- **Exercise goal**
Go through the data line by line. Copy each one holding the string "title".

- **Input**
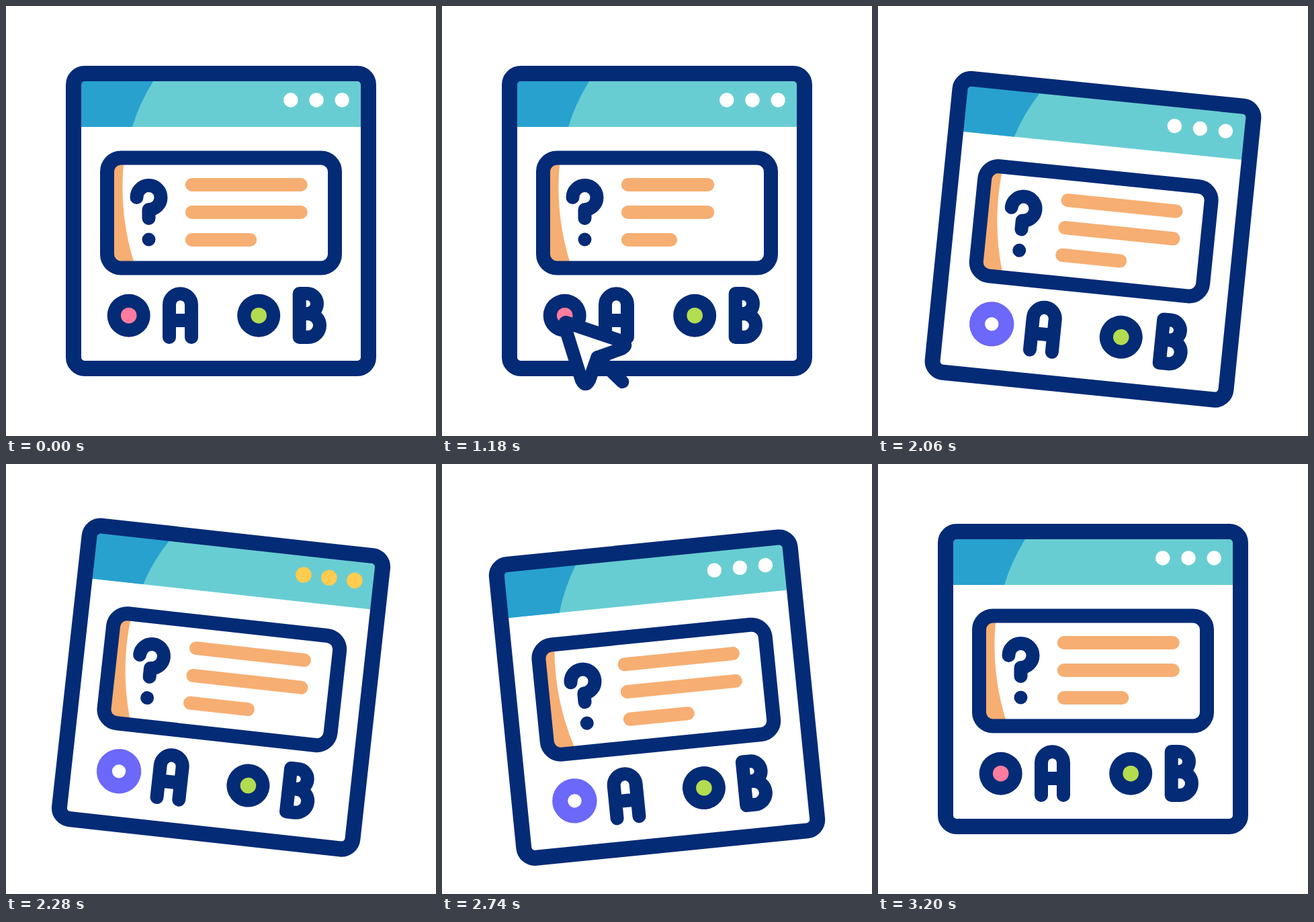
Animation of 640x640 px, one loop 3300 ms. Source, as an HTML page:

```html
<!DOCTYPE html>
<html lang="en">
<head>
<meta charset="utf-8">
<title>Quiz window</title>
<style>
  html, body { margin: 0; width: 100%; height: 100%; overflow: hidden; background: #fff; }
  svg { display: block; width: 100vw; height: 100vh; }
  .ink { fill: none; stroke: #042b76; stroke-width: 20; stroke-linecap: round; stroke-linejoin: round; }
  .line { fill: none; stroke: #f6ae72; stroke-width: 20; stroke-linecap: round; }
  #rays { stroke: #ffcc4f; stroke-width: 20; stroke-linecap: round; }
</style>
</head>
<body>
<svg viewBox="0 0 640 640">
  <g id="win">
    <rect x="100" y="100" width="440" height="440" rx="17" fill="#fff"/>
    <path d="M108 108H532V180H108Z" fill="#68cdd2"/>
    <path d="M108 108H221L219 112Q198 146 188 180H108Z" fill="#28a1cf"/>
    <rect class="ink" x="100.5" y="100.5" width="439" height="439" rx="16.5" style="stroke-width:23"/>
    <g id="dots">
      <circle cx="423.8" cy="140"/>
      <circle cx="462" cy="140"/>
      <circle cx="500.2" cy="140"/>
    </g>
    <path d="M155 232H176L175 236Q168.500 310 190 380L191 385H155Z" fill="#f6ae72"/>
    <rect class="ink" x="150.500" y="226" width="339" height="164" rx="20.500" style="stroke-width:21"/>
    <path class="line" data-y="266" data-len="162"/>
    <path class="line" data-y="307" data-len="162"/>
    <path class="line" data-y="348" data-len="86.500"/>
    <circle id="ring" cx="182.700" cy="460.700"/>
    <circle id="core" cx="182.700" cy="460.700"/>
    <circle cx="376.200" cy="460.700" r="32" fill="#042b76"/>
    <circle cx="376.200" cy="460.700" r="11.800" fill="#b3dc50"/>
    <path class="ink" d="M243 493V444.700a16.500 16.500 0 0 1 33 0V493M243 468H276"/>
    <path class="ink" d="M436.700 428H448a15 15 0 0 1 0 30H436.700H449.500a17.500 17.500 0 0 1 0 35H436.700Z"/>
    <g id="mark">
      <path class="ink" d="M194.500 285a18 18 0 1 1 18 18V316"/>
      <circle cx="212.500" cy="347.500" r="10" fill="#042b76"/>
    </g>
  </g>
  <g id="rays"></g>
  <g id="cursor">
    <path class="ink" d="M200 533L283 561Q295 567 283 573L247 586L235 620Q229 632 223 620L199 543Q196 532 200 533Z" style="fill:#fff"/>
    <path class="ink" d="M247 586L285 623"/>
  </g>
</svg>
<script>
const LOOP = 3300;
const $ = id => document.getElementById(id);
const lerp = (a, b, k) => a + (b - a) * k;

// Eased progress from time a to time b
function ease(t, a, b) {
  const p = Math.min(1, Math.max(0, (t - a) / (b - a)));
  return p * p * (3 - 2 * p);
}
// Rise from a to m, fall from m to b
const bump = (t, a, m, b) => ease(t, a, m) - ease(t, m, b);

const set = (el, attrs) => {
  for (const name in attrs) el.setAttribute(name, attrs[name]);
};

const lines = [...document.querySelectorAll(".line")];
const dots = [...$("dots").children];

// Each ray: inner end, outer end
const rays = [
  [143, 427, 119.500, 390],
  [139, 459, 87, 444],
  [120, 486, 88, 503]
].map(ends => {
  const el = document.createElementNS("http://www.w3.org/2000/svg", "line");
  $("rays").append(el);
  return { el, ends };
});

function drawMark(t) {
  const k = bump(t, 0, 280, 560);
  const x = lerp(212.500, 284, k), y = lerp(307, 284, k);
  const turn = 360 * ease(t, 0, 560);
  set($("mark"), {
    transform: `translate(${x} ${y}) rotate(${turn}) scale(${1 + 2.350 * k}) translate(-212.500 -307)`
  });
}

function drawLines(t) {
  const k = 1 - bump(t, 600, 950, 1300);
  for (const el of lines) {
    const { y, len } = el.dataset;
    set(el, { d: `M276.800 ${y}h${len * k}`, opacity: k > 0.002 ? 1 : 0 });
  }
}

function drawDots(t) {
  const lit = t > 1390 && t < 3190 && Math.floor((t - 1390) / 400) % 2 === 0;
  const r = lerp(lit ? 11.800 : 10.700, 27, bump(t, 1200, 1400, 1600));
  for (const el of dots) set(el, { r, fill: lit ? "#ffcc4f" : "#fff" });
}

function drawChoice(t) {
  const on = t > 1250 && t < 3010;
  set($("ring"), { r: on ? 33.200 : 32, fill: on ? "#6b68fa" : "#042b76" });
  set($("core"), { r: on ? 10.200 : 11.800, fill: on ? "#fff" : "#ff7c9e" });
}

function drawRays(t) {
  const from = ease(t, 1600, 1800), to = ease(t, 1260, 1500);
  for (const { el, ends: [x1, y1, x2, y2] } of rays) {
    set(el, {
      x1: lerp(x1, x2, from), y1: lerp(y1, y2, from),
      x2: lerp(x1, x2, to), y2: lerp(y1, y2, to),
      opacity: to > from ? 1 : 0
    });
  }
}

function drawCursor(t) {
  const come = 1 - ease(t, 700, 1160), go = ease(t, 1600, 2000);
  const x = -15 + 344 * come + 69 * go;
  const y = -62 + 287 * (come + go);
  const press = 1 - 0.120 * bump(t, 1160, 1250, 1340);
  set($("cursor"), {
    transform: `translate(${x + 200} ${y + 533}) scale(${press}) translate(-200 -533)`
  });
}

function drawWindow(t) {
  const tilt = 8 * (ease(t, 1800, 2200) - 2 * ease(t, 2200, 2600) + ease(t, 2600, 3000));
  let drop = 0;
  for (const a of [1800, 2200, 2600]) drop += 35 * bump(t, a, a + 200, a + 400);
  set($("win"), { transform: `translate(0 ${drop}) rotate(${tilt} 320 320)` });
}

function frame() {
  const t = performance.now() % LOOP;
  for (const draw of [drawMark, drawLines, drawDots, drawChoice, drawRays, drawCursor, drawWindow]) draw(t);
  requestAnimationFrame(frame);
}
frame();
</script>
</body>
</html>
```
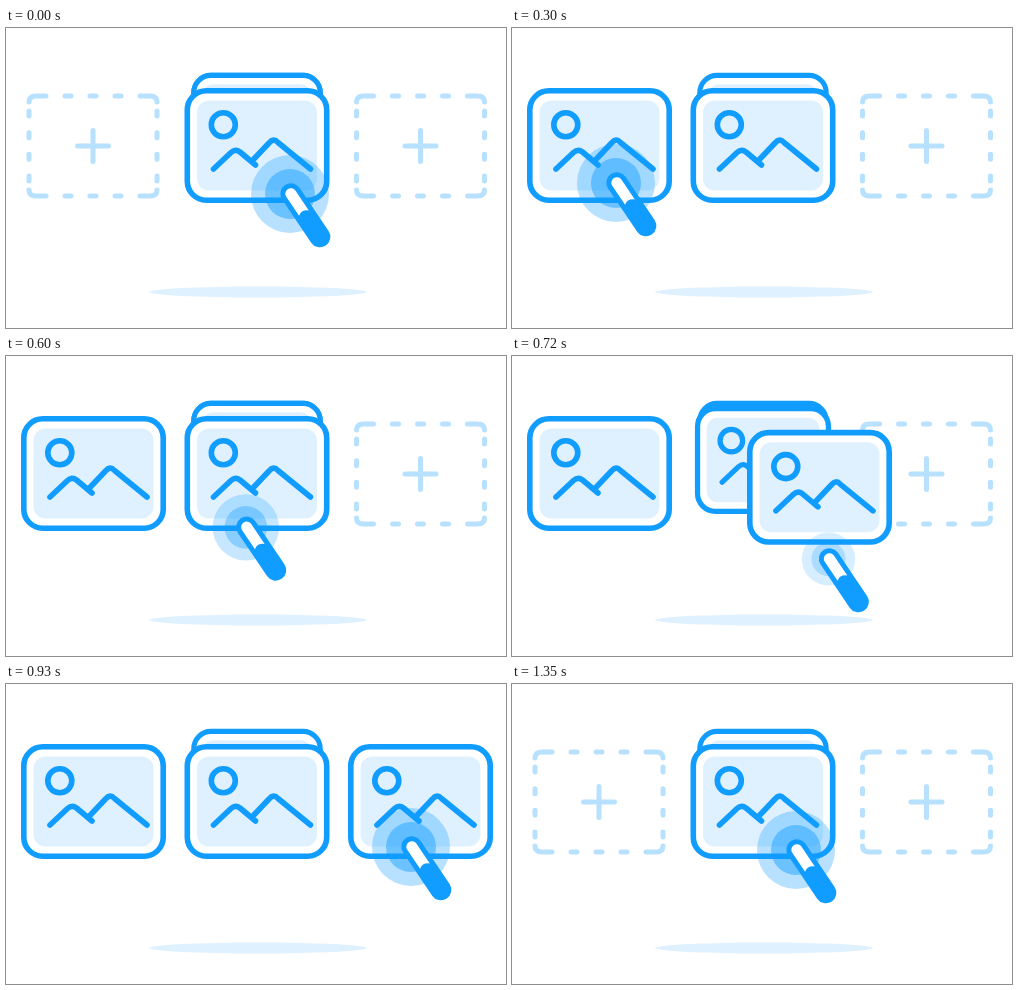
These frames come from a looping animation (500 by 300 pixels, 1500 ms). An HTML page:

```html
<!DOCTYPE html>
<html lang="en">
<head>
<meta charset="utf-8">
<title>Sorting cards</title>
<style>
  html, body { margin: 0; width: 100%; height: 100%; overflow: hidden; background: #fff; }
  svg { display: block; width: 100vw; height: 100vh; }
</style>
</head>
<body>
<svg viewBox="0 0 500 300" fill="none" stroke-linecap="round" stroke-linejoin="round">
  <defs>
    <!-- Card, 145 x 115, centred on the origin -->
    <g id="card" stroke="#119cff" stroke-width="5.6">
      <rect x="-69.7" y="-54.7" width="139.4" height="109.4" rx="19" fill="#fff"/>
      <rect x="-60" y="-45" width="120" height="90" rx="12" fill="#dff1ff" stroke="none"/>
      <circle cx="-33.7" cy="-20.7" r="12"/>
      <path d="M-43.5 23.5 L-26 7 Q-21.5 3 -17 6.5 L-1.5 19.5 M-5.5 16 L12 -2.5 Q16.5 -8 21 -3 L53.5 23.5"/>
    </g>
    <path id="corner" d="M-64 -44 Q-64 -50 -57 -50 H-47"/>
    <path id="edges" d="M-28 -50 h6 M-3 -50 h6 M22 -50 h6 M-64 -35 v5 M-64 -13.3 v5 M-64 8.3 v5 M-64 30 v5"/>
    <g id="slot" stroke="#b7e1ff" stroke-width="5">
      <use href="#corner"/>
      <use href="#corner" transform="scale(-1 1)"/>
      <use href="#corner" transform="scale(1 -1)"/>
      <use href="#corner" transform="scale(-1)"/>
      <use href="#edges"/>
      <use href="#edges" transform="scale(-1)"/>
      <path d="M-15.5 0 h31 M0 -15.5 v31"/>
    </g>
  </defs>
  <ellipse cx="252" cy="264" rx="109" ry="5.5" fill="#dff1ff"/>
  <use href="#slot" x="87" y="118"/>
  <use href="#slot" x="414.5" y="118"/>
  <use href="#card" transform="translate(251 97) scale(.907)"/>
  <use href="#card" id="next"/>
  <use href="#card" id="left"/>
  <use href="#card" id="right"/>
  <g id="pointer">
    <g id="halo" fill="#119cff">
      <circle r="39" opacity=".3"/>
      <circle r="25" opacity=".45"/>
    </g>
    <g transform="translate(.8 -.3) rotate(56)">
      <path d="M0 0 H52" stroke="#119cff" stroke-width="21"/>
      <path d="M24 -5.5 H0 A5.5 5.5 0 0 0 0 5.5 H23 Q19 0 24 -5.5" fill="#fff"/>
    </g>
  </g>
</svg>
<script>
const LOOP = 1500, STEP = 30;
const MIDDLE = 251, CARD_Y = 117.5, SHIFT = 163.5;
const [next, left, right, pointer, halo] =
  ['next', 'left', 'right', 'pointer', 'halo'].map(id => document.getElementById(id));

const progress = (t, from, to) => Math.min(1, Math.max(0, (t - from) / (to - from)));
const ease = p => (1 - Math.cos(Math.PI * p)) / 2;
const bump = p => Math.sin(Math.PI * p);
const place = (el, x, y, scale = 1) =>
  el.setAttribute('transform', `translate(${x} ${y}) scale(${scale})`);

// Pointer legs: start time, end time, start point, end point, downward sag
const legs = [
  [0, 300, 284, 166, 104, 155, 26],
  [300, 540, 104, 155, 228, 163, 0],
  [540, 900, 228, 163, 405, 163, 40],
  [1050, 1350, 405, 163, 284, 166, 1.5],
];

function pointerAt(t) {
  const [from, to, x0, y0, x1, y1, sag] = legs.findLast(leg => t >= leg[0]);
  const p = ease(progress(t, from, to));
  return [x0 + (x1 - x0) * p, y0 + (y1 - y0) * p + sag * bump(p)];
}

function draw(t) {
  const toLeft = ease(progress(t, 0, 300));
  const toRight = ease(progress(t, 600, 900));
  const secondDrag = t >= 540;
  const rise = secondDrag ? toRight : toLeft;
  const fade = 1 - ease(progress(t, 1050, 1290));

  place(next, MIDDLE, 97 + 20.5 * rise, .907 + .093 * rise);
  place(left, MIDDLE - SHIFT * toLeft, CARD_Y + 27 * bump(toLeft));
  place(right, MIDDLE + SHIFT * toRight, CARD_Y + 15.6 * bump(toRight));
  left.setAttribute('opacity', fade);
  right.setAttribute('opacity', secondDrag ? fade : 0);

  const press = .41 * bump(progress(t, 0, 300)) + .32 * bump(progress(t, 540, 930));
  place(pointer, ...pointerAt(t));
  place(halo, 0, 0, 1 - press);
  halo.setAttribute('opacity', 1 - 1.35 * press);
}

function frame(now) {
  draw(Math.floor(now % LOOP / STEP) * STEP);
  requestAnimationFrame(frame);
}
draw(0);
requestAnimationFrame(frame);
</script>
</body>
</html>
```
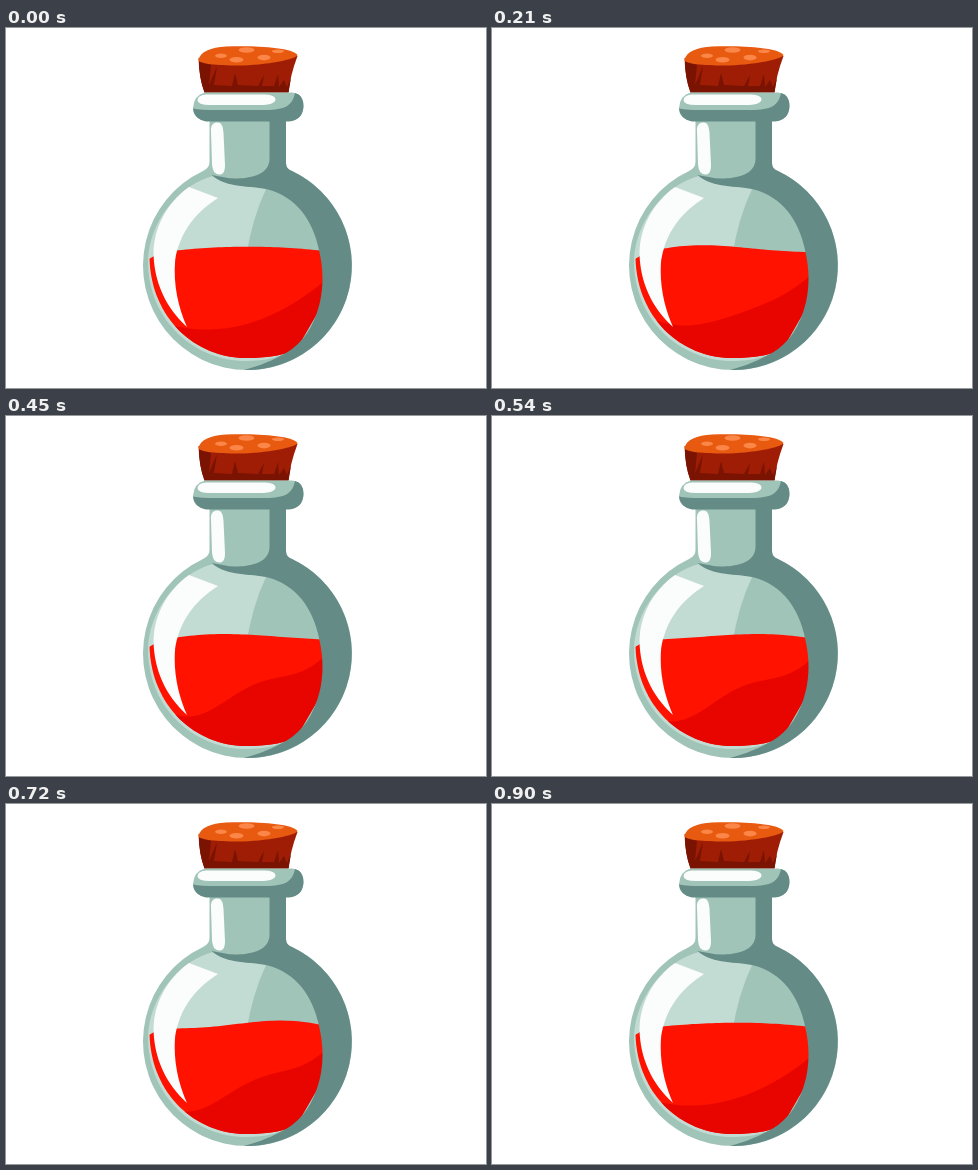
Write an HTML page that moves like this. It is 480 px wide and 360 px high and loops after 0.93 s.

```html
<!DOCTYPE html>
<html lang="en">
<head>
<meta charset="utf-8">
<title>Potion</title>
<style>
html, body { margin: 0; width: 100%; height: 100%; overflow: hidden; background: #fff; }
svg { display: block; width: 480px; height: 360px; }
</style>
</head>
<body>
<svg viewBox="0 0 480 360">
  <defs>
    <clipPath id="belly">
      <path d="M143.500 230C145 291 190 330 240 330C260 330 274 328 290 322L320 270V190H143.500Z"/>
    </clipPath>
  </defs>

  <!-- cork -->
  <path fill="#a01d05" d="M192.500 30Q193 50 198.500 64.500H282.500Q284 48 291.500 28Z"/>
  <path fill="#7a1302" d="M193 32Q193 50 198.500 64.500H282.500L285 50L281 59L278 52L273 59L272 46L268 58H256L258 47L252 58L232 57L229 45L226 58L208 57L211 38L203 57L205 37Z"/>
  <path fill="#e75a10" d="M192.500 32C194 24 205 19 220 18.500C246 17.500 286 19 291.500 27C291 31 260 37.500 232 37.500C212 37.500 193 36 192.500 32Z"/>
  <g fill="#fb8648">
    <ellipse cx="240.500" cy="22" rx="8" ry="2.800"/>
    <ellipse cx="215" cy="27.700" rx="6" ry="2.200"/>
    <ellipse cx="230.500" cy="31.800" rx="7" ry="2.800"/>
    <ellipse cx="258" cy="29.600" rx="6.500" ry="2.800"/>
    <ellipse cx="272" cy="23.300" rx="6" ry="1.800"/>
  </g>

  <!-- bulb and neck -->
  <path fill="#a1c4b9" d="M203.500 90V134Q203.500 140 197 143A104.500 104.500 0 1 0 286 143Q280 141 280 135V90Z"/>
  <path fill="#c3dcd3" d="M207 148C172 157 142 195 142 235C143 294 190 333 240 333C260 333 274 329 284 323L315 250L313 222C305 185 285 165 261 161Z"/>
  <path fill="#a1c4b9" d="M260.500 160Q246 190 240 230H318C310 185 290 165 260.500 160Z"/>

  <g clip-path="url(#belly)">
    <path id="liquid" fill="#ff1200"/>
    <path id="shade" fill="#e80500"/>
  </g>

  <path fill="#648b86" d="M263.500 90V131C263.500 146 246 150 232 150.500C222 151 213 148 205.500 147C222 161 244 157 262 161.500C290 169 307 192 313 222C318 243 317 260 314 274C308 299 297 315 280 325C267 332 254 338 238 341.900A104.500 104.500 0 0 0 286 143Q280 141 280 135V90Z"/>
  <path fill="#fbfcfc" d="M183 159L212 170C188 185 173 207 169.200 232C167 257 172.500 280 181 299C160 280 148 254 147.500 225C148 199 161 175 183 159Z"/>
  <path fill="#fbfcfc" d="M205 104C204.500 97 207 94.500 211.500 94.500C216 94.500 217 99 217.500 105L219 137C219 144 217 146.500 213.500 146.500C209 146.500 206.500 143 206 136Z"/>

  <!-- lip -->
  <path fill="#a1c4b9" d="M199 64.500H286Q297.500 66 297.500 78Q297 92 283 93H200Q187 91 187 80Q188 67 199 64.500Z"/>
  <path fill="#648b86" d="M187 80.500Q195 82 210 82H256C276 82 286 80 289 65Q297.500 67 297.500 78Q297 92 283 93.500H200Q188 91 187 80.500Z"/>
  <path fill="#fbfcfc" d="M200 66.500H259Q269.500 67 269.500 71.500Q269 77 253 77H204Q191.500 77 191.500 72Q192 67 200 66.500Z"/>
</svg>
<script>
const LOOP = 930, STEP = 30;
const { sin, PI } = Math;

// Smooth rise from 0 to 1 between two times.
function ease(t, from, to) {
  const u = Math.min(1, Math.max(0, (t - from) / (to - from)));
  return u * u * (3 - 2 * u);
}

// The surface tips left, then right, then settles.
const swing = t => ease(t, 0, 330) - 2 * ease(t, 330, 660) + ease(t, 660, LOOP);
// The darker part swells and sinks back.
const swell = t => ease(t, 90, 450) - ease(t, 660, LOOP);

function surfaceY(x, s) {
  const u = (x - 242) / 72;
  return 218.7 + 3.8 * u * u + 3.7 * s * sin(2.5 * u);
}

function shadeY(x, s, w) {
  const u = (x - 180) / 136;
  const rest = 300 + 20 * u - 65 * u * u;
  const hump = w * (19 * sin(PI * u) ** 2 + 11 * u);
  const tilt = (3 * w - 6 * s) * (1 - u) ** 2 - 4 * s * u;
  return rest - hump + tilt;
}

// Area below a curve.
function area(from, to, y, lead = "") {
  let d = "M130 345" + lead;
  for (let x = from; x <= to; x += 4) d += `L${x} ${y(x).toFixed(2)}`;
  return d + "V345Z";
}

const liquid = document.getElementById("liquid");
const shade = document.getElementById("shade");

function draw(ms) {
  const t = Math.floor((ms % LOOP) / STEP) * STEP;
  const s = swing(t), w = swell(t);
  liquid.setAttribute("d", area(164, 320, x => surfaceY(x, s), "L142 231.5L149 227.5"));
  shade.setAttribute("d", area(160, 320, x => shadeY(x, s, w)));
}

const start = performance.now();
function tick(now) {
  draw(Math.max(0, now - start));
  requestAnimationFrame(tick);
}
draw(0);
requestAnimationFrame(tick);
</script>
</body>
</html>
```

- **Your response**
<title>Quiz window</title>
<title>Sorting cards</title>
<title>Potion</title>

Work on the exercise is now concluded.